Many thanks for this tutorial. Not only can I use the bead I so painstakingly built and was heartbroken to lose, but sometimes I get the bonus of having two for earrings!

11-15-2008, 04:46 PM
I have some more cabs :)

Solar Flare


Sand Piper


Full of Stars


Barnacle Bill


04-16-2009, 11:54 AM
Here's a few more from recent efforts...




02-11-2010, 12:44 AM
I had a girlfriend ask me if I could do this for her with some of my old beads that didn't 'make it' from the kiln. I thought about it and happened to run across your tute here. Thanks so much! :thumbsup:

12-10-2010, 09:13 AM
This is fantastic, I just want to ask, are the temperatures quoted in farenheit?

01-10-2011, 10:01 PM
Yes. The degrees are in Farenheit. I've used this tutorial and it works great.

09-11-2011, 05:13 PM
Thanks for the great tut!! I have a lot of beads that I want to try this on.

03-31-2015, 07:48 AM
This is a cool tutorial. I knew there was a reason I saved all my cracked or broken beads, besides the fact I can't stand to toss them out, LOL! Thanks for the info! I will definitely try this!!

03-31-2015, 10:30 PM
Wandering around looking at interesting sounding posts and came to this one.
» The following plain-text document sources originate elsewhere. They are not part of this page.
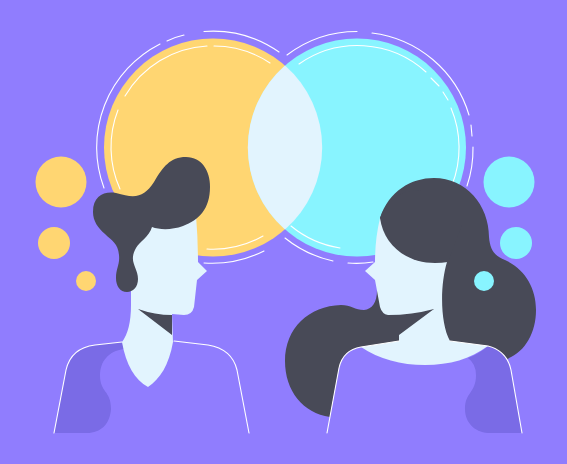
<!DOCTYPE html>
<html lang="en">
<head>
<meta charset="utf-8">
<title>Shared understanding</title>
<style>
:root {
  --violet: #907dfe;
  --violet-shade: #7a6be6;
  --yellow: #ffd672;
  --cyan: #88f4ff;
  --skin: #e2f4fe;
  --hair: #484a57;
  --line: #ffffff;
}
html, body { margin: 0; overflow: hidden; background: var(--violet); }
svg { display: block; width: 567px; height: 464px; }
.backdrop, .shirt { fill: var(--violet); }
.shirt-shade { fill: var(--violet-shade); }
.yellow { fill: var(--yellow); }
.cyan { fill: var(--cyan); }
.skin, .overlap { fill: var(--skin); }
.hair { fill: var(--hair); }
.ring, .outline { fill: none; stroke: var(--line); stroke-width: 1.1; stroke-linecap: round; }
</style>
</head>
<body>
<svg viewBox="0 0 567 464" role="img" aria-label="A man and a woman face each other while their thought bubbles overlap">
  <rect class="backdrop" width="567" height="464"/>

  <g id="thoughts">
    <circle class="yellow" cx="213" cy="147.500" r="109"/>
    <circle class="cyan" cx="357" cy="147.500" r="109"/>
    <path class="overlap" d="M285 65.500A109 109 0 0 1 285 229.500A109 109 0 0 1 285 65.500Z"/>
    <g class="ring">
      <path d="M204 31.500A116 116 0 0 1 279 52"/>
      <path d="M167 41Q175 37 184 35"/>
      <path d="M160 44A116 116 0 0 0 104 188"/>
      <path d="M264 251A116 116 0 0 1 204 263"/>
      <path d="M214 46A102 102 0 0 1 270 63"/>
      <path d="M207 46A102 102 0 0 0 125 96"/>
      <path d="M118 110A102 102 0 0 0 120 189"/>
      <path d="M263 236A102 102 0 0 1 207 249"/>
      <path d="M287 55A116 116 0 0 1 357 31.500"/>
      <path d="M372 33A116 116 0 0 1 469 115"/>
      <path d="M471 125L472 136"/>
      <path d="M473 147A116 116 0 0 1 467 186"/>
      <path d="M285 238A116 116 0 0 0 333 261"/>
      <path d="M348 263Q361 264 373 262"/>
      <path d="M299 64A102 102 0 0 1 426 72"/>
      <path d="M431 78L439 86M443 92L448 100"/>
      <path d="M451 108A102 102 0 0 1 452 185"/>
      <path d="M291 226A102 102 0 0 0 340 248"/>
    </g>
    <g class="yellow">
      <circle cx="61" cy="182" r="25.500"/>
      <circle cx="54" cy="243" r="16"/>
      <circle cx="86" cy="281" r="10"/>
    </g>
  </g>

  <g id="man">
    <path class="shirt" d="M54 433L66 370Q71 348 95 345L122 342H174L208 345Q232 349 237 370L249 433Z"/>
    <path class="shirt-shade" d="M54 433L66 370Q71 348 95 345L122 342L124 349C108 351 100 362 100 375C100 393 111 390 111 409C110 424 101 433 87 433Z"/>
    <path class="outline" d="M54 433L66 370Q71 348 95 345L122 342M174 341L208 345Q232 349 237 370L249 433"/>
    <path class="skin" d="M131 235L152 215H196Q198 240 198 262L207 271L197 280L194 307Q192 315 184 315L172 314L173 342C169 365 160 379 148 387C135 380 126 365 122 342Q131 330 131 305Z"/>
    <path class="hair" d="M138 309Q155 315 172 315V335Z"/>
    <path class="hair" d="M93 212C93 196 104 191 116 193C136 199 144 197 154 182C163 167 170 157 186 157C202 157 210 171 210 187C210 209 199 220 183 226C172 230 160 230 152 227C149 237 140 241 136 248C128 262 138 267 138 279C138 287 133 292 127 292C120 292 116 286 116 278C116 268 120 265 119 255C118 243 112 241 105 234C98 228 93 221 93 212Z"/>
  </g>

  <g id="woman">
    <path class="hair" d="M330 417C303 413 285 391 285 361C285 328 309 306 341 305C351 305 355 310 364 310C372 309 377 303 377 290L434 309L400 346L361 347Q343 351 339 368Z"/>
    <path class="hair" d="M380 218C389 191 411 178 434 178C466 178 489 205 489 237C490 249 494 256 505 260C525 269 536 288 536 310C536 333 525 352 507 359L487 346L440 341Z"/>
    <path class="shirt" d="M327 433L339 368Q343 350 361 347H488Q507 351 511 370L522 433Z"/>
    <path class="shirt-shade" d="M488 346Q507 351 511 370L522 433H488C474 432 465 422 465 409C465 392 476 393 476 375Q476 364 468 358Q479 354 488 346Z"/>
    <path class="skin" d="M380 218L447 262C440 285 440 323 450 341L488 346C470 359 450 365 425 365C401 365 379 359 361 347L399 341V335L434 309Q412 315 388 315Q382 314 380 307L375 280L365 271L375 262Q375 239 380 218Z"/>
    <path class="hair" d="M380 218C384 246 407 263 435 263Q442 263 448 262L462 225L420 190Q390 190 380 218Z"/>
    <path class="outline" d="M327 433L339 368Q343 350 361 347L399 341M450 341L488 346Q507 351 511 370L522 433"/>
  </g>

  <g id="woman-bubbles" class="cyan">
    <circle cx="509" cy="182" r="25.500"/>
    <circle cx="516" cy="243" r="16"/>
    <circle cx="484" cy="281" r="10"/>
  </g>
</svg>
</body>
</html>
Lovely work! I like the blue beads best. This looks like loads of fun...maybe someday I can give this a try. Thanks for the inspiration.

Blessings, LynneDe